While I often utilize Docker as part of a hosting and deployment system, I also use it locally for all sorts of exploration, spikes, and development. There are a couple of especially useful patterns and invocations that I show to people when I am introducing them to Docker and its usage.
The following tips are not comprehensive, but they do cover some of the most common operations that beginning users are likely to need when first working with containers. All of the following tips work with the standard Docker CLI from version
18.06.0-ce. I’ve organized them by sub-commands to the main
build creates Docker images from Dockerfiles.
The anatomy of a Dockerfile is beyond the scope of this post, but looking at examples from official repositories on Docker Hub and the Docker documentation can be helpful.
You can easily build a new image from a Dockerfile and tag it with:
docker build PATH -f FILE -t NAME:TAG
docker build . -f docker/Dockefile -t my-rails-app:latest
-f specifies the path to the actual Dockerfile, whereas the
. in the example) tells Docker what to use for its context or current directory when building the image. (This is important when considering commands specifying files and paths within the Dockerfile.)
-t will tag the image built by Docker.
All Docker images have an image identifier (a generated, 12-character alphanumeric string). They may also be given a name and a tag. If only a name is provided, the default tag of “latest” is used. Image names and tags help tremendously to readily (and unambiguously) reference specific images.
run is for creating containers. It is important to differentiate it from
exec, which is used to interact with containers that are already running.
Sometimes, it’s useful to just start a container to poke around, and then discard it afterwards. The following will start a new container, drop into a shell, and then destroy the container after you exit:
docker run -it --rm IMAGE COMMAND
docker run -it --rm ruby:latest bash
-it runs Docker interactively (so you get a pseudo-TTY with STDIN). The
--rm causes Docker to automatically remove the container when it exits.
The image being used to create the container is generally specified as
: such as
ruby:latest. If the specified image is not available locally, Docker will attempt to retrieve it from Docker Hub (or any connected Docker registry).
If you need to find Docker images available locally, you can run:
docker images or
docker image ls.
The following will start a container with specified environment variables and forwarding ports from your local computer into the Docker container:
docker run -p HOST_PORT:CONTAINER_PORT -e ENV_VAR=VALUE IMAGE COMMAND
docker run -p 8080:3000 -e RACK_ENV=development my-rails-app:latest rails s
-p defines the port mapping from the host to the container, and the
-e defines key value pairs to set in the container’s environment when it starts up. Multiple parameters can be provided:
docker run -it -—rm -p 8080:3000 -p 8081:3001 -e RACK_ENV=development -e HOSTNAME=my-container my-rails-app:latest rackup
As mentioned earlier, Docker
exec only interacts with containers that are actively running.
If there is an existing container that was started headless (such as by
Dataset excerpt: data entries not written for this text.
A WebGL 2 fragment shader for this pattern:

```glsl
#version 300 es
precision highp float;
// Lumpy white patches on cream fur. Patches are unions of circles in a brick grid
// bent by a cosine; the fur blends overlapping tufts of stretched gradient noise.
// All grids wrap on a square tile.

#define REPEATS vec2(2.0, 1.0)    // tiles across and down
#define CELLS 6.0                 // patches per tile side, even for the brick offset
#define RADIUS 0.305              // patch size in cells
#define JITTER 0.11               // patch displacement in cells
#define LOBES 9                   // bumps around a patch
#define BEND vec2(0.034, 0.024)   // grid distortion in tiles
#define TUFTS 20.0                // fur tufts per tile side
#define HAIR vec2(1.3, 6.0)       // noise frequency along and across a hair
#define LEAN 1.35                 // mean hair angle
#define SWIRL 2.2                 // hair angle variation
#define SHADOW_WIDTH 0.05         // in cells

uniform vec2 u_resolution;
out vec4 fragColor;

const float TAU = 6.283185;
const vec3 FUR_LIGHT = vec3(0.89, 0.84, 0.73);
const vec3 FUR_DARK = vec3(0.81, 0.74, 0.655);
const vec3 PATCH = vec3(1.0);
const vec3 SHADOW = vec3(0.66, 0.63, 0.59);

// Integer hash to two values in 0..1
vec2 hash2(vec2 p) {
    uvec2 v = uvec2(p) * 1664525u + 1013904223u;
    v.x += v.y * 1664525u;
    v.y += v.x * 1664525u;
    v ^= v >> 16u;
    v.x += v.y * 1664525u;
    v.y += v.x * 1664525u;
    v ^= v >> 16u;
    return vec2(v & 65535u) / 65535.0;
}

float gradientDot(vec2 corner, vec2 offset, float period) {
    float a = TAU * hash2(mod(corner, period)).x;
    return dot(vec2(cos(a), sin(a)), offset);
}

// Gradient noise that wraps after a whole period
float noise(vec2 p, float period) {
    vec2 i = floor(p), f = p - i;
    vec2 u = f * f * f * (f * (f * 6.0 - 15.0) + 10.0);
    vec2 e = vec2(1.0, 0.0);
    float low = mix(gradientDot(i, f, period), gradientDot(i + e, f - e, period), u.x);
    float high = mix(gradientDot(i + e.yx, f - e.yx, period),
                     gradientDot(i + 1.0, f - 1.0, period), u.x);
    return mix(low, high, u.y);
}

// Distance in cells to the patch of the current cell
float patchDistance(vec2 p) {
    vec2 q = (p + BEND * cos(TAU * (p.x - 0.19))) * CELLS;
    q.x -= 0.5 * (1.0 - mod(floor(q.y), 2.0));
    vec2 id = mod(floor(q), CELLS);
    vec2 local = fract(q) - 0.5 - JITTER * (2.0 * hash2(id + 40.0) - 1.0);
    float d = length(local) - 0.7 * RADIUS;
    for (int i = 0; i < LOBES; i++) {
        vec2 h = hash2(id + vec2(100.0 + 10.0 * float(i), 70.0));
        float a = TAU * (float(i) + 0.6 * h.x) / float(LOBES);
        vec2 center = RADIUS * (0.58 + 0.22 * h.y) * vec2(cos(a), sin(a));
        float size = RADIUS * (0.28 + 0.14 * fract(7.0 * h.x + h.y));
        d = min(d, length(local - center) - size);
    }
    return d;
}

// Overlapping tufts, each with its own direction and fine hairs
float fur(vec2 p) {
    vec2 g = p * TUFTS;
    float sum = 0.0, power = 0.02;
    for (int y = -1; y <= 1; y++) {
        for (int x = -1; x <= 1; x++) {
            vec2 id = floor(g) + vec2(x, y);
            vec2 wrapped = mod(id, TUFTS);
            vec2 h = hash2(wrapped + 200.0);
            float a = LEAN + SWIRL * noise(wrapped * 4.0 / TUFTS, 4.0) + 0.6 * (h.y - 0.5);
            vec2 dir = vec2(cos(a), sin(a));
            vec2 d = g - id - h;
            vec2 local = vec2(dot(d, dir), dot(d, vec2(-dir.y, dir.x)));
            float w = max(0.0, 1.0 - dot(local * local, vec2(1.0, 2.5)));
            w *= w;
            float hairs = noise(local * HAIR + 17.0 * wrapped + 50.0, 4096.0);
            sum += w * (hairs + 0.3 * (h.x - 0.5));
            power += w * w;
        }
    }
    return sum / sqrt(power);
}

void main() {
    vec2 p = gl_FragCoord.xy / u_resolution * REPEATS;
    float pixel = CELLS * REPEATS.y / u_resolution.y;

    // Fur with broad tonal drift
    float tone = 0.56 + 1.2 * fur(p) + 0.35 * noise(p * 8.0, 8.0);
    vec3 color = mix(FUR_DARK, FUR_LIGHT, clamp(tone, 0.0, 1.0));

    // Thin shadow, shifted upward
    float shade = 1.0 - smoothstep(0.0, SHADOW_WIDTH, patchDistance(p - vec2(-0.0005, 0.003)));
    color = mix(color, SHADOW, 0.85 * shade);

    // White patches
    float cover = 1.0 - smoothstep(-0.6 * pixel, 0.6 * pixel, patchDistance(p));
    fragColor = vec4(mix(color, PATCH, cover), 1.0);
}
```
docker-compose), you can easily drop into a shell to check on the state of things:
docker exec -it CONTAINER COMMAND
docker exec -it 90cdc54358fa bash
As in the earlier example, the
-it allows an interactive session. The container to run
exec can either be specified by the container ID or the more friendly name that is generated or specified when the container is created.
If you do not know the name of the container, you can easily find it with:
docker ps or
docker container ls.
The main resources used for local containers are images, containers, and volumes. Containers are the basic unit of execution. Images are the basis for containers, and volumes are mounted by containers.
Docker has sub-commands which allow you to examine and interact with these resources. While there are many dozens of sub-commands (and sub-sub commands), I find that these are the ones I use most frequently:
docker container allows you to manage containers, for example:
- `docker container ls` to list all running containers
- `docker container kill CONTAINER` to forcefully stop a running container
- `docker container rm CONTAINER` to remove a container
- `docker inspect CONTAINER` to view detailed information about a running container
docker images allows you to manage images, for example:
- `docker image ls` to list all locally available images
- `docker image rm IMAGE` to remove an image
- `docker image prune` to remove dangling images (those not attached to a container, or a dependency for an image that is)
- `docker image prune -a` to remove all images
- `docker image tag IMAGE IMAGE` to tag an image from one image id or tag, to a new tag. (e.g. `my-app:latest` to `my-app:1.0.0`)
I hope this post will encourage you to experiment with Docker.